The primary efficacy variables, as defined prospectively in the protocols, were Clinical Success and Treatment Success based on the PGA score and the TLSS, respectively.

Primary and Secondary Efficacy Results

In both Phase 3 studies, a statistically significantly greater percentage of subjects in the desoximetasone spray 0.25% compared to vehicle group achieved both Clinical Success and Treatment Success at Day 28 (Figures 1 and 2). These results, which were the primary efficacy variables, demonstrated superior efficacy in the active study group for both overall improvement of plaque psoriasis (by PGA) and in the individual psoriasis lesion (by TLSS) designated at baseline as the most severely involved plaque (target lesion).
Assessment of secondary efficacy variables in both Phase 3 studies showed that subjects receiving desoximetasone Spray 0.25% twice daily exhibited statistically significantly mean changes from Baseline to Day 28 in PGA, TLSS, and % BSA affected when compared to subjects receiving vehicle spray twice daily (Table 4).

Safety and Tolerability Results

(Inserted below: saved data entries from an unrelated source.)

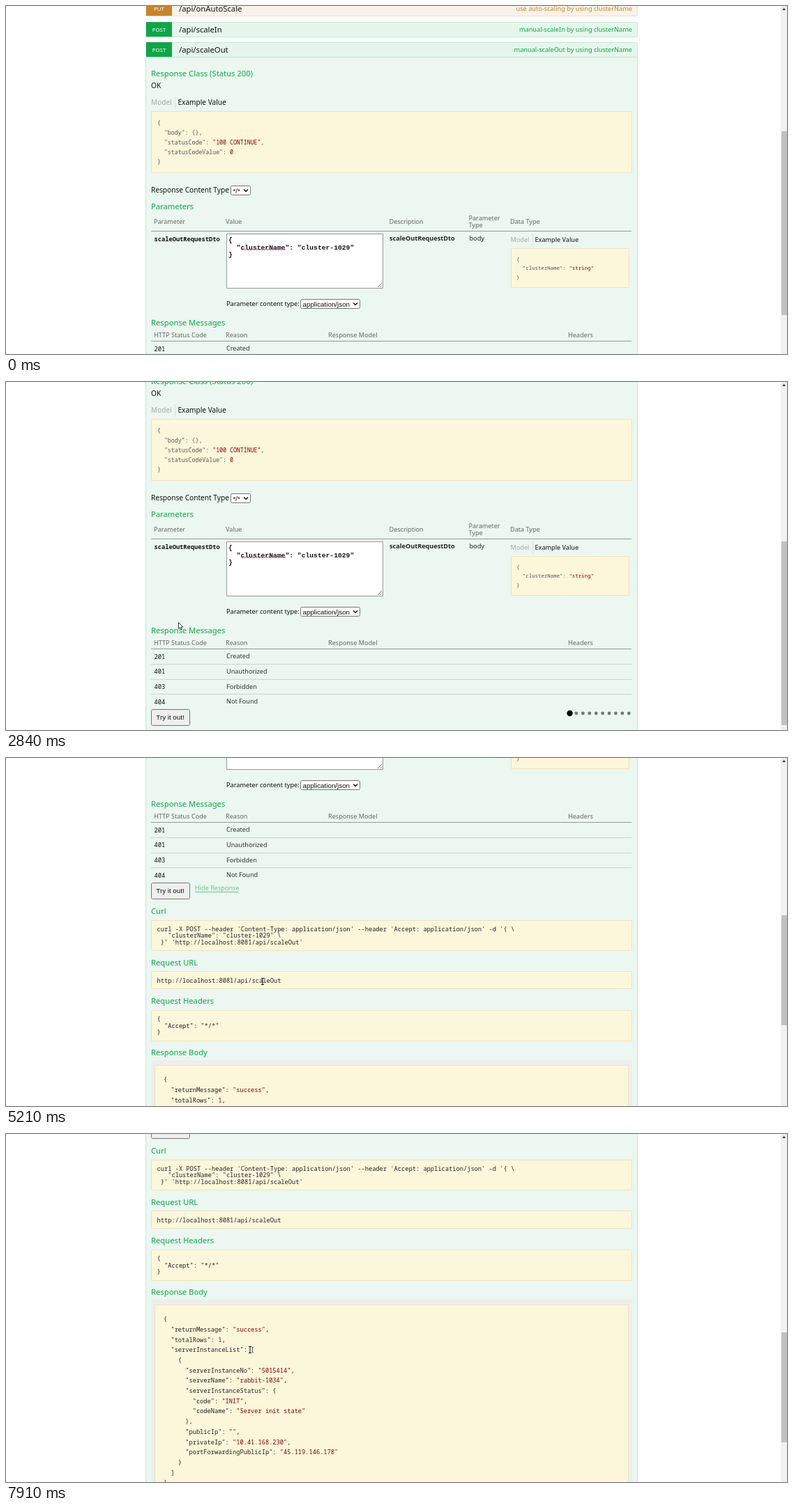
These frames come from a looping animation (1120x500 px, 7990 ms). An HTML page with a canvas:

```html
<!DOCTYPE html>
<html lang="en">
<head>
<meta charset="utf-8">
<title>API console</title>
<style>
  html, body { margin: 0; height: 100%; overflow: hidden; background: #fff; }
  canvas { display: block; }
</style>
</head>
<body>
<canvas id="stage" width="1120" height="500"></canvas>
<script>
const ctx = document.getElementById('stage').getContext('2d');
const LOOP = 7990, RESPONSE_AT = 4340, CLICK_AT = 1500;
const GREEN = '#10a54a', BROWN = '#c5862b', RED = '#a41e22';
const SANS = '"Noto Sans", sans-serif';
const MONO = '"Noto Sans Mono", monospace';
const TYPEWRITER = '"Liberation Mono", monospace';
const UI = '"Liberation Sans", sans-serif';

// [time, scroll offset]
const SCROLL = [[110, 0], [540, 71], [600, 71], [850, 98], [3550, 98], [3840, 143],
  [4400, 143], [5130, 389], [5210, 389], [5500, 585]];

// [time, x, y, is text cursor]
const POINTER = [[200, 1050, 385], [560, 900, 397], [890, 880, 403], [980, 870, 404],
  [1400, 240, 478], [1820, 236, 480], [2150, 197, 420], [2600, 240, 350], [2840, 247, 345],
  [3200, 300, 303], [3470, 345, 324], [3860, 350, 332], [4340, 356, 330], [5000, 368, 321, 1],
  [5230, 368, 321], [5500, 342, 319], [5980, 342, 319], [6180, 420, 262], [6400, 436, 380],
  [6640, 300, 480], [6820, 228, 440], [6960, 242, 440], [7150, 300, 470], [7400, 395, 390],
  [7680, 350, 312, 1], [7910, 350, 310, 1]];

const RESULT = `{
  "returnMessage": "success",
  "totalRows": 1,
  "serverInstanceList": [
    {
      "serverInstanceNo": "5015414",
      "serverName": "rabbit-1034",
      "serverInstanceStatus": {
        "code": "INIT",
        "codeName": "Server init state"
      },
      "publicIp": "",
      "privateIp": "10.41.168.230",
      "portForwardingPublicIp": "45.119.146.178"
    }
  ]
}`;

function sample(keys, t) {
  const next = keys.findIndex(key => key[0] > t);
  if (next < 0) return keys[keys.length - 1].slice(1);
  if (next === 0) return keys[0].slice(1);
  const a = keys[next - 1], b = keys[next];
  const p = (t - a[0]) / (b[0] - a[0]), e = p * p * (3 - 2 * p);
  return a.slice(1).map((v, i) => v + ((b[i + 1] ?? v) - v) * e);
}

// y is the middle of the capitals
function text(str, x, y, size, color = '#111', family = SANS, weight = 400, align = 'left') {
  ctx.font = `${weight} ${size}px ${family}`;
  ctx.fillStyle = color;
  ctx.textAlign = align;
  ctx.fillText(str, x, Math.round(y + size * .36));
}

function rect(x, y, w, h, fill, stroke, radius = 0) {
  ctx.beginPath();
  ctx.roundRect(x + .5, y + .5, w - 1, h - 1, radius);
  ctx.fillStyle = fill;
  ctx.fill();
  if (!stroke) return;
  ctx.strokeStyle = stroke;
  ctx.lineWidth = 1;
  ctx.stroke();
}

function bar(x, y, w, h, color) {
  ctx.fillStyle = color;
  ctx.fillRect(x, y, w, h);
}

function path(points, color, width = 1) {
  ctx.beginPath();
  points.forEach(([x, y]) => ctx.lineTo(x, y));
  ctx.strokeStyle = color;
  ctx.lineWidth = width;
  ctx.stroke();
}

const heading = (str, y) => text(str, 208, y, 11.25, GREEN);
const note = (x, y, w, h) => rect(x, y, w, h, '#fcf6db', '#ebe3c0');
const label = (str, x, y) => text(str, x, y, 9.1, '#666');

function lines(str, x, y, pitch, size, color = '#222') {
  str.split('\n').forEach((line, i) => text(line, x, y + i * pitch, size, color, MONO));
}

function json(str, x, y, pitch, size, color) {
  str.split('\n').forEach((line, i) => {
    const [, key, value, rest] = line.match(/^(.*": )(".*"|\d+)(,?)$/) || [0, line, '', ''];
    let left = x;
    [[key, color], [value, '#800000'], [rest, color]].forEach(([part, shade]) => {
      text(part, left, y + i * pitch, size, shade, MONO);
      left += ctx.measureText(part).width;
    });
  });
}

function operation(y, method, name, summary, color, fill, border) {
  rect(200, y, 706, 22, fill, border, 2);
  bar(201, y, 37, 21, color);
  text(method, 219.5, y + 11.5, 7.8, '#fff', SANS, 400, 'center');
  text('/api/' + name, 248, y + 10.5, 11.25);
  text(summary + ' by using clusterName', 898, y + 10.5, 9.2, color, SANS, 400, 'right');
}

function tabs(x, y, size, split, second) {
  text('Model', x, y, size, '#aaa');
  bar(split, y - 8, 1, 18, '#ddd');
  text('Example Value', second, y, size);
}

function select(str, x, y, w, h) {
  rect(x, y, w, h, '#fff', '#767676', 2);
  text(str, x + 3.5, y + h / 2, 9.8, '#111', UI);
  const cx = x + w - 7, cy = y + h / 2;
  path([[cx - 3, cy - 1.5], [cx, cy + 1.5], [cx + 3, cy - 1.5]], '#111', 1.5);
}

function form() {
  heading('Response Class (Status 200)', 97);
  text('OK', 208, 114, 10.2);
  tabs(208, 138, 10.1, 242, 246.5);
  note(208, 151, 690, 89);
  json('{\n  "body": {},\n  "statusCode": "100 CONTINUE",\n  "statusCodeValue": 0\n}',
    217, 168, 14, 8.25, '#555');
  text('Response Content Type', 208, 264, 10.15);
  select('*/*', 322, 258, 29, 14);

  heading('Parameters', 287.5);
  label('Parameter', 212, 309.5);
  label('Value', 315, 309.5);
  label('Description', 549.5, 309.5);
  label('Parameter', 663.5, 305);
  label('Type', 663.5, 314.5);
  label('Data Type', 723, 309.5);
  bar(208, 323, 689, 1, '#999');
  text('scaleOutRequestDto', 212.5, 334.5, 8.73, '#111', MONO, 700);
  rect(316, 327, 225, 79, '#fff', '#999');
  ['{', '  "clusterName": "cluster-1029"', '}'].forEach((line, i) =>
    text(line, 319, 335.5 + i * 10.6, 9.7, '#112', TYPEWRITER, 700));
  path(Array.from({ length: 33 }, (_, i) => [337 + i * 2, 349.5 + i % 2]), '#d33', .9);
  path([[533, 404], [539, 398]], '#777');
  path([[536.5, 404], [539, 401.5]], '#777');
  text('scaleOutRequestDto', 550, 333.5, 9.15, '#222', SANS, 700);
  text('body', 664.5, 333.5, 9.15, '#222');
  tabs(723.5, 335.5, 9.15, 755, 758.5);
  note(724, 348, 170, 57);
  json('{\n  "clusterName": "string"\n}', 732, 363.5, 13, 7.4, '#555');
  text('Parameter content type:', 316, 427.5, 9.2);
  select('application/json', 422, 421, 86, 14);

  heading('Response Messages', 455);
  label('HTTP Status Code', 212, 472.5);
  label('Reason', 315, 472.5);
  label('Response Model', 462, 472.5);
  label('Headers', 806, 472.5);
  bar(208, 481, 689, 1, '#999');
  ['201 Created', '401 Unauthorized', '403 Forbidden', '404 Not Found'].forEach((row, i) => {
    const y = 492 + i * 21.7;
    text(row.slice(0, 3), 212.5, y + .5, 8.8, '#111', MONO);
    text(row.slice(4), 316, y, 9.1, '#333');
    if (i < 3) bar(208, Math.round(y + 11), 689, 1, '#ccd4cf');
  });
  rect(208, 568, 56, 24, '#efefef', '#767676', 2);
  text('Try it out!', 235.5, 579.5, 9.75, '#111', UI, 400, 'center');
}

function loader(t) {
  const active = Math.floor((t + 460) / 100) % 11;
  for (let i = 0; i < 10; i++) {
    ctx.beginPath();
    ctx.arc(808.5 + i * 9.42, 574, i === active ? 4.2 : 2.4, 0, 7);
    ctx.fillStyle = i === active ? '#000' : '#777';
    ctx.fill();
  }
}

function response() {
  text('Hide Response', 271, 576, 9.1, '#6cc38c');
  bar(271, 581, 63, 1, '#6cc38c');
  heading('Curl', 608.5);
  note(208, 622, 690, 44);
  lines(`curl -X POST --header 'Content-Type: application/json' --header 'Accept: application/json' -d '{ \\
   "clusterName": "cluster-1029" \\
 }' 'http://localhost:8081/api/scaleOut'`, 216.5, 634.5, 9.5, 8.73);
  heading('Request URL', 683);
  note(208, 695, 690, 26);
  lines('http://localhost:8081/api/scaleOut', 216.5, 708.5, 9.5, 8.73);
  heading('Request Headers', 738);
  note(208, 751, 690, 45);
  lines('{\n  "Accept": "*/*"\n}', 216.5, 764, 9.5, 8.73);
  heading('Response Body', 811.5);
  bar(208, 823, 690, 300, '#eeeeee');
  note(213, 830, 680, 290);
  json(RESULT, 226, 851, 14.7, 8.7, '#222');
}

function scrollbar(scroll, loaded) {
  bar(1111, 0, 9, 500, '#f1f1f1');
  const [top, size] = loaded ? [109 + scroll * .301, 158] : [180 + scroll * .497, 264];
  bar(1112, Math.round(top), 8, size, '#c1c1c1');
  ctx.beginPath();
  [[1113, 6], [1115.7, 2.5], [1118.4, 6]].forEach(([x, y]) => ctx.lineTo(x, y));
  ctx.fillStyle = '#505050';
  ctx.fill();
}

function pointer(t) {
  if (t < POINTER[0][0]) return;
  const [px, py, caret] = sample(POINTER, t);
  const beam = caret > .5 || (t >= 5000 && t < 5230) || t >= 7600;
  ctx.save();
  ctx.translate(Math.round(px), Math.round(py));
  if (beam) {
    path([[-2, -4.5], [2, -4.5]], '#111');
    path([[0, -4.5], [0, 4.5]], '#111');
    path([[-2, 4.5], [2, 4.5]], '#111');
  } else {
    ctx.beginPath();
    [[.5, .5], [.5, 9.5], [2.5, 7.6], [4, 10.8], [5.4, 10.2], [4, 7], [6.7, 7]]
      .forEach(([x, y]) => ctx.lineTo(x, y));
    ctx.closePath();
    ctx.fillStyle = '#fff';
    ctx.fill();
    ctx.strokeStyle = '#222';
    ctx.lineWidth = .9;
    ctx.stroke();
  }
  ctx.restore();
}

function draw(now) {
  const t = now % LOOP;
  const loaded = t >= RESPONSE_AT;
  const scroll = Math.round(sample(SCROLL, t)[0]);
  bar(0, 0, 1120, 500, '#fff');
  ctx.save();
  ctx.translate(0, -scroll);
  operation(-7, 'PUT', 'onAutoScale', 'use auto-scaling', BROWN, '#f9f2e9', '#f0e0ca');
  operation(23, 'POST', 'scaleIn', 'manual-scaleIn', GREEN, '#e7f6ec', '#c3e8d1');
  rect(200, 73, 706, loaded ? 1100 : 527, '#ebf7f0', '#c3e8d1', [0, 0, 4, 4]);
  operation(52, 'POST', 'scaleOut', 'manual-scaleOut', GREEN, '#e7f6ec', '#c3e8d1');
  form();
  if (loaded) {
    response();
  } else {
    if (t >= CLICK_AT) loader(t);
    operation(623, 'DELETE', 'terminateCluster', 'terminateCluster', RED, '#f5e8e8', '#e8c6c7');
  }
  ctx.restore();
  scrollbar(scroll, loaded);
  pointer(t);
  requestAnimationFrame(() => draw(performance.now()));
}
draw(0);
</script>
</body>
</html>
```
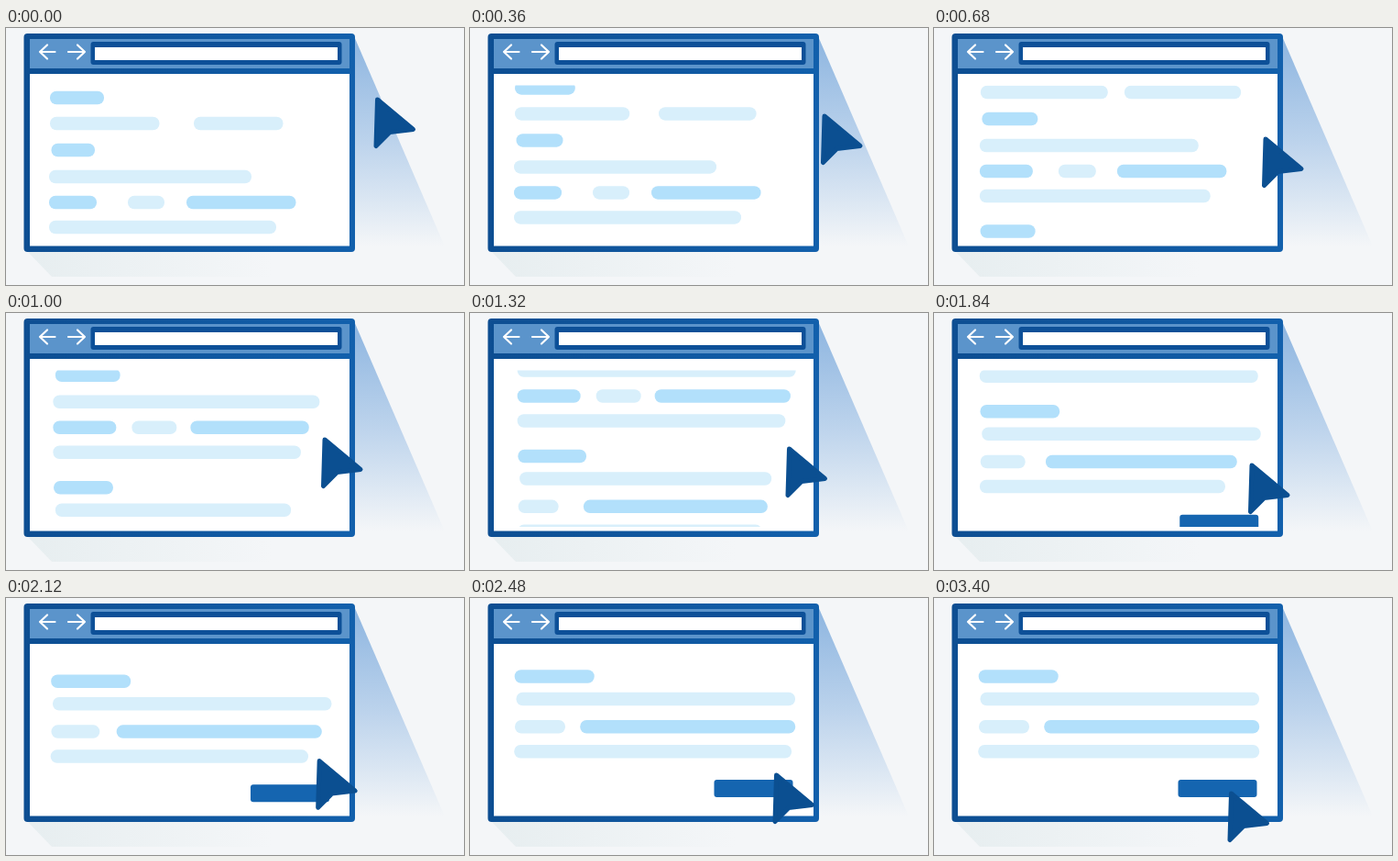
Animation, 500 px wide and 280 px high, one loop 3720 ms. Source, as an HTML page with a canvas:

```html
<!DOCTYPE html>
<html lang="en">
<head>
<meta charset="utf-8">
<title>Scrolling page</title>
<style>
  html, body { margin: 0; width: 100%; height: 100%; overflow: hidden; background: #f4f6f8; }
  canvas { display: block; width: 500px; height: 280px; }
</style>
</head>
<body>
<canvas id="stage" width="500" height="280"></canvas>
<script>
const ctx = document.getElementById('stage').getContext('2d');
const LOOP = 3720, STEP = 40;
const SCROLL = 170, SCROLL_TIME = 2370;
const DEEP = '#b2e0fb', PALE = '#d8effb';

// x, centre y, colour, start width, end width, growth start, growth end
const bars = [
  [48, 76, DEEP, 59, 72, 0, 700],
  [48, 104, PALE, 119.5, 145, 100, 950],
  [205, 104, PALE, 97.5, 134, 100, 900],
  [49.5, 133, DEEP, 47.5, 74, 100, 1250],
  [47, 162, PALE, 221, 304, 467, 1178],
  [47, 190, DEEP, 52, 69, 480, 980],
  [133, 190, PALE, 40, 49, 600, 1000],
  [197, 190, DEEP, 119.5, 149.5, 750, 1400],
  [47, 217, PALE, 248, 304, 495, 1655],
  [47.7, 255.5, DEEP, 60, 87, 660, 1910],
  [49.5, 280, PALE, 257, 304.5, 960, 1820],
  [48, 310.3, PALE, 44, 55, 1320, 2440],
  [119.2, 310.3, DEEP, 201, 235, 1560, 2460],
  [47.2, 337.3, PALE, 267, 307, 1753, 2660]
];

// time, x offset, y offset
const cursorPath = [
  [0, 0, 0], [680, -43.5, 43], [1000, -57.5, 60], [1320, -57, 70],
  [1840, -58.5, 88], [2480, -71, 115], [2800, -77, 127], [3240, -81, 135]
];

function ease(t, from, to) {
  const p = Math.min(1, Math.max(0, (t - from) / (to - from)));
  return p * p * (3 - 2 * p);
}

function slope(keys, i, axis) {
  if (i === 0 || i === keys.length - 1) return 0;
  const a = keys[i - 1], b = keys[i + 1];
  return (b[axis] - a[axis]) / (b[0] - a[0]);
}

function spline(keys, t, axis) {
  const last = keys.length - 1;
  if (t >= keys[last][0]) return keys[last][axis];
  let i = 0;
  while (t >= keys[i + 1][0]) i++;
  const a = keys[i], b = keys[i + 1], d = b[0] - a[0];
  const p = (t - a[0]) / d, q = 1 - p;
  return a[axis] * q * q * (1 + 2 * p) + b[axis] * p * p * (3 - 2 * p)
    + d * p * q * (q * slope(keys, i, axis) - p * slope(keys, i + 1, axis));
}

function box(x, y, w, h, r, fill) {
  ctx.fillStyle = fill;
  ctx.beginPath();
  ctx.roundRect(x, y, w, h, r);
  ctx.fill();
}

function polygon(points, fill) {
  ctx.fillStyle = fill;
  ctx.beginPath();
  points.forEach(([x, y]) => ctx.lineTo(x, y));
  ctx.closePath();
  ctx.fill();
}

function gradient(x0, y0, x1, y1, ...colours) {
  const g = ctx.createLinearGradient(x0, y0, x1, y1);
  colours.forEach((c, i) => g.addColorStop(i / (colours.length - 1), c));
  return g;
}

function arrow(tail, tip) {
  const back = tip + Math.sign(tail - tip) * 8;
  ctx.strokeStyle = '#fff';
  ctx.lineWidth = 2.2;
  ctx.lineCap = ctx.lineJoin = 'round';
  ctx.beginPath();
  ctx.moveTo(tail, 26);
  ctx.lineTo(tip, 26);
  ctx.moveTo(back, 18.5);
  ctx.lineTo(tip, 26);
  ctx.lineTo(back, 33.5);
  ctx.stroke();
}

function drawShadows() {
  polygon([[380, 9], [479, 238], [380, 238]],
    gradient(0, 10, 0, 238, '#8db5e0', '#bcd3ec', '#f4f6f8'));
  polygon([[23, 243], [50, 271], [300, 271], [300, 243]],
    gradient(30, 0, 290, 0, '#e7eef0', '#f4f6f8'));
}

function drawWindow() {
  box(19.5, 6, 361.5, 238, 4, gradient(20, 0, 381, 0, '#0d4e92', '#1260ac'));
  ctx.fillStyle = '#5b94cb';
  ctx.fillRect(26, 12, 349, 32);
  ctx.fillStyle = '#fff';
  ctx.fillRect(26, 50, 349, 187.5);
  box(92.5, 15, 274, 25, 3, '#0d5098');
  ctx.fillStyle = '#fff';
  ctx.fillRect(97, 21, 265, 14);
  arrow(53.5, 37);
  arrow(68, 86);
}

function drawPage(t) {
  const u = ease(t, 0, SCROLL_TIME);
  ctx.save();
  ctx.beginPath();
  ctx.rect(26, 62.5, 349, 170.5);
  ctx.clip();
  ctx.translate(16.8 * u * (1 - u) + u, -SCROLL * u);
  for (const [x, y, colour, w0, w1, from, to] of bars) {
    box(x, y - 7.25, w0 + (w1 - w0) * ease(t, from, to), 14.5, 7, colour);
  }
  box(265.5, 368, 86, 19, 3, '#1565b0');
  ctx.restore();
}

function drawCursor(t) {
  ctx.save();
  ctx.translate(spline(cursorPath, t, 1), spline(cursorPath, t, 2));
  polygon([[405.5, 78], [444.5, 110.5], [419, 113.5], [404, 128.5]], '#0b4f91');
  ctx.strokeStyle = '#0b4f91';
  ctx.lineWidth = 5;
  ctx.lineJoin = 'round';
  ctx.stroke();
  ctx.restore();
}

function draw(now) {
  const t = Math.floor((now % LOOP) / STEP) * STEP;
  ctx.fillStyle = '#f4f6f8';
  ctx.fillRect(0, 0, 500, 280);
  drawShadows();
  drawWindow();
  drawPage(t);
  drawCursor(t);
}

const start = performance.now();
function tick() {
  draw(performance.now() - start);
  requestAnimationFrame(tick);
}
tick();
</script>
</body>
</html>
```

Tolerability and safety were assessed at all study visits. In one study which included a total of 120 subjects, 38 subjects reported a total of 69 adverse events (AEs), with 35 AEs noted in the active treatment group, and 34 reported by subjects in the vehicle group.2 Among the 120 study subjects in the other pivotal study, 21 subjects reported a total of 34 adverse events. Of these events, 16 were reported by actively treated subjects and 18 were noted by vehicle-treated subjects.42 Some of these AEs were determined to be unrelated to study medication, while others, especially application site reactions, were often determined as possibly, probably, or definitely related to study treatment.
Detailed summaries of AEs are from the Phase 3 studies are depicted in Tables 5-6.4,5 No statistically significant differences were observed between study arms and no major safety signals related to AEs were noted. No stinging or burning was reported in any subject throughout the study.
A total of 24 subjects discontinued from the two Phase 3 studies. Overall, comparable proportions of subjects discontinued from the both the active and vehicle groups within each study and across both studies. Overall, three subjects withdrew for insufficient therapeutic response and were considered a Clinical Failure or Treatment Failure regardless of their PGA or target lesion scores at the last visit. Two subjects who ran out of study medication had BSA values of 14% and 30% at Baseline.


Desoximetasone spray 0.25% used twice daily for 28 days proved to be effective and safe for the treatment of adults with moderate to severe plaque psoriasis. The % BSA required for inclusion was markedly higher in this study than in other studies of super-potent TCS agents. In both Phase 3 studies with desoximetasone spray 0.25%, the inclusion criteria mandated >=10% BSA, with the mean % BSA at baseline (study entry) ranging from 15.58%-17.78%.